[REQUIRED WORK] Only the lines holding "Math" are wanted here; copy each from the listing.

[INFORMATION]
──────────
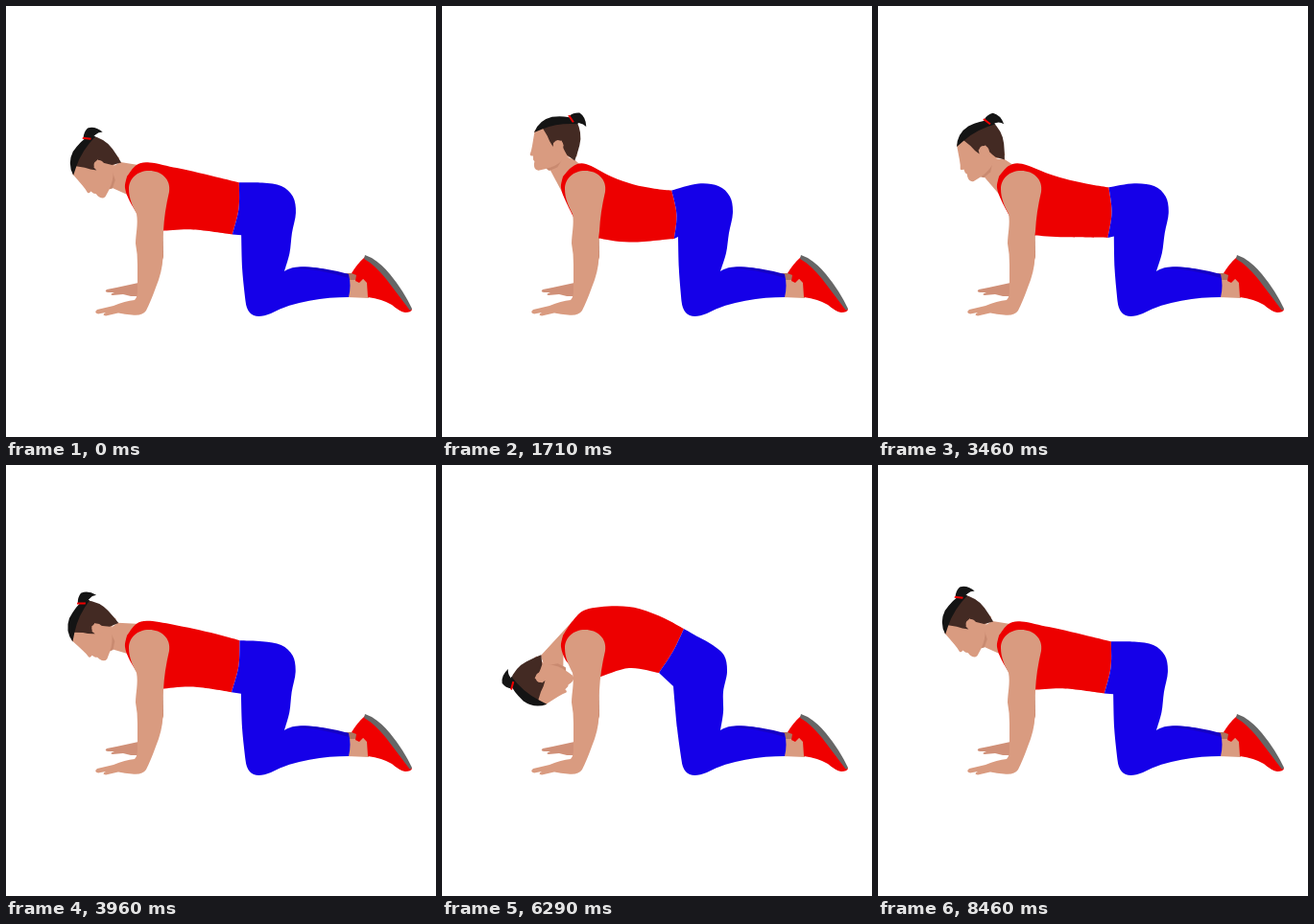
Animation, 448 px wide and 450 px high, one loop 8.5 s. Source, as an HTML page:

```html
<!DOCTYPE html>
<html lang="en">
<head>
<meta charset="utf-8">
<title>Cat cow stretch</title>
<style>
html, body { margin: 0; width: 100%; height: 100%; overflow: hidden; background: #fff; }
svg { display: block; width: 100vw; height: 100vh; }
.skin { fill: #d99b80; }
.far { fill: #d09078; }
.shade { fill: #c98a70; }
.red { fill: #f00000; }
.black { fill: #141414; }
.brown { fill: #432a23; }
#shirt { fill: #ed0000; }
#pants { fill: #1500e8; }
</style>
</head>
<body>
<svg viewBox="0 0 448 450">
  <path class="far" d="M138 289L115 294L105 296Q102 298 106 299L113 299Q107 301 111 302L122 301L130 303H138Z"/>
  <path class="shade" d="M150 225H163.500L164 262L158 280Z"/>
  <path class="skin" d="M355 284L366 280L378 290V305L355 304Z"/>
  <path fill="#ad755f" d="M354 279L364 279L368 286L356 286Z"/>
  <path class="red" d="M374 262Q366 269 360 279L365 281L364 287L368 289L372 285L376 289L377 304Q392 306 402 312Q410 319 416 320Q422 320 423 317L397 282Z"/>
  <path fill="#666" d="M374 260L381 263Q392 270 400 280Q414 297 423 316L421 318L396 285Q384 270 373 264Z"/>
  <path id="neck" class="skin"/>
  <g id="head">
    <path class="shade" d="M109 165L128 158L121 166L112 168Z"/>
    <path class="skin" d="M104 124Q101 133 99 139Q97 145 95 148Q95 150 98 150L97.500 154L98.500 156L97.500 159Q96.500 165 101 166Q108 166 114 165Q124 163 131 157L143 158L146 126L120 119Z"/>
    <path class="brown" d="M112 122L148 120Q153 135 147.500 147Q144 155 140 162L133 155Q131 150 130 146L130 139L121 140L120 144Q117 138 116 132Z"/>
    <path class="black" d="M103 126Q110 114 124 113Q139 114 147 119L150 125Q130 120 112 124Z"/>
    <path class="black" d="M142 115Q147 112 153 113.500Q159 119 157.500 129Q155 125 151 124L145 122Z"/>
    <path class="red" d="M140.500 114.500L142.500 114L146 122L144 122.500Z"/>
    <path class="skin" d="M121 144Q121 138 126 138Q131 139 131 144Q130 150 126 151Q123 150 121 144Z"/>
  </g>
  <path id="shirt"/>
  <path id="pants"/>
  <path fill="#1500c4" d="M296 274Q318 269 357 280V284Q322 273 296 274Z"/>
  <path class="skin" d="M149 172C137 172 128 180 128 191C128 201 132 209 136 217C138 228 135 238 135 248Q137 258 137 270V297Q137 304 134 307Q124 308 112 313L95 317Q91 320 96 321.500L104 320Q99 323 104 323.500L117 320.500Q124 322 131 322.500Q142 324 146 318Q151 308 156 294Q163 277 163.500 262Q162 248 164 235Q165 215 170 194C172 181 162 172 149 172Z"/>
</svg>
<script>
const $ = id => document.getElementById(id);
const LOOP = 8500;

// Flex of the spine: 0 is arched down, 1 is rounded up
const ARCHED = 0, LEVEL = 0.42, ROUND = 1;
const moves = [
  { from: 220, to: 2380, a: LEVEL, b: ARCHED },
  { from: 2760, to: 5670, a: ARCHED, b: ROUND },
  { from: 6260, to: 8460, a: ROUND, b: LEVEL }
];

function flexAt(t) {
  const m = moves.filter(v => t >= v.from).pop();
  if (!m) return LEVEL;
  let u = Math.min(1, (t - m.from) / (m.to - m.from));
  u += 0.28 * u * (1 - u);
  return m.a + (m.b - m.a) * u * u * (3 - 2 * u);
}

const fmt = p => p[0].toFixed(2) + ' ' + p[1].toFixed(2);
const mix = (a, b, u) => a.map((v, k) => v + (b[k] - v) * u);
const join = (...parts) => 'M' + parts.join('L') + 'Z';

// Smooth curve through points
function curve(...pts) {
  let d = fmt(pts[0]);
  for (let i = 0; i < pts.length - 1; i++) {
    const a = pts[i], b = pts[i + 1], o = pts[i - 1] || a, n = pts[i + 2] || b;
    const c1 = a.map((v, k) => v + (b[k] - o[k]) / 6);
    const c2 = b.map((v, k) => v - (n[k] - a[k]) / 6);
    d += 'C' + [c1, c2, b].map(fmt).join(' ');
  }
  return d;
}

const lowerLeg = 'C300 270 318 272 330 274.5Q345 279 357 280Q360 292 357 304'
  + 'C332 304 300 308 276 321Q252 331 249.5 308';

function draw(t) {
  const f = flexAt(t), f2 = f * f;

  // Torso
  const collar = [126, 178], throat = [126.5, 197];
  const neckBack = [136, 168 - 5 * f];
  const nape = [150, 165 - 14 * f ** 2.5];
  const waist = [239 + 13 * f ** 1.4, 194 - 23 * f];
  const hemEnd = [243 - 17 * f, 243 - 26 * f2];
  const sag = 7.5 - 19.5 * f;
  const spine = [0.3, 0.55, 0.8].map(u => {
    const p = mix(nape, waist, u);
    return [p[0], p[1] + sag * Math.sin(Math.PI * u)];
  });
  const mid = mix(waist, hemEnd, 0.5);
  const hem = [waist, [mid[0] + 4 - 2 * f, mid[1]], hemEnd];
  $('shirt').setAttribute('d', join(
    curve(collar, neckBack, nape, ...spine, waist),
    curve(...hem),
    curve(hemEnd, [195, 249 - 37 * f], [163, 244 - 22 * f]),
    curve([137, 221 - 9 * f], [129, 204], [124, 190], collar)));

  // Hips slide forward as the back rounds
  const slide = (x, y) => [x - 6 * f2, y];
  $('pants').setAttribute('d', join(
    curve(waist, [267, 185.5 - 6 * f2], slide(288, 188), slide(300, 199),
      slide(303, 216), slide(299, 237), [296 - 3 * f2, 258], [290, 277]) + lowerLeg,
    curve([249.5, 308], [247 - 2 * f, 275], [246 - 5 * f2, 241 - 10 * f2]),
    curve(...hem.reverse())));

  // Head swings on an arc around the shoulder and nods as it goes
  const swing = (255.4 - 117 * f ** 1.1) * Math.PI / 180;
  const ear = [138 + 47 * Math.cos(swing), 190 + 47 * Math.sin(swing)];
  const nod = -141 * f, r = nod * Math.PI / 180;
  const onHead = (x, y) => [
    ear[0] + x * Math.cos(r) - y * Math.sin(r),
    ear[1] + x * Math.sin(r) + y * Math.cos(r)
  ];
  $('head').setAttribute('transform',
    `translate(${fmt(ear)}) rotate(${nod.toFixed(2)}) translate(-126 -144)`);
  $('neck').setAttribute('d', join(...[
    onHead(14, 17), mix(nape, neckBack, Math.min(1, 0.3 + 1.6 * f)), [145, 190],
    throat, onHead(-14, 20), onHead(-2, 8)
  ].map(fmt)));
}

const start = performance.now();
function tick() {
  draw((performance.now() - start) % LOOP);
  requestAnimationFrame(tick);
}
tick();
</script>
</body>
</html>
```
──────────
[RESPONSE TO THIS TASK]
  let u = Math.min(1, (t - m.from) / (m.to - m.from));
    return [p[0], p[1] + sag * Math.sin(Math.PI * u)];
  const swing = (255.4 - 117 * f ** 1.1) * Math.PI / 180;
  const ear = [138 + 47 * Math.cos(swing), 190 + 47 * Math.sin(swing)];
  const nod = -141 * f, r = nod * Math.PI / 180;
    ear[0] + x * Math.cos(r) - y * Math.sin(r),
    ear[1] + x * Math.sin(r) + y * Math.cos(r)
    onHead(14, 17), mix(nape, neckBack, Math.min(1, 0.3 + 1.6 * f)), [145, 190],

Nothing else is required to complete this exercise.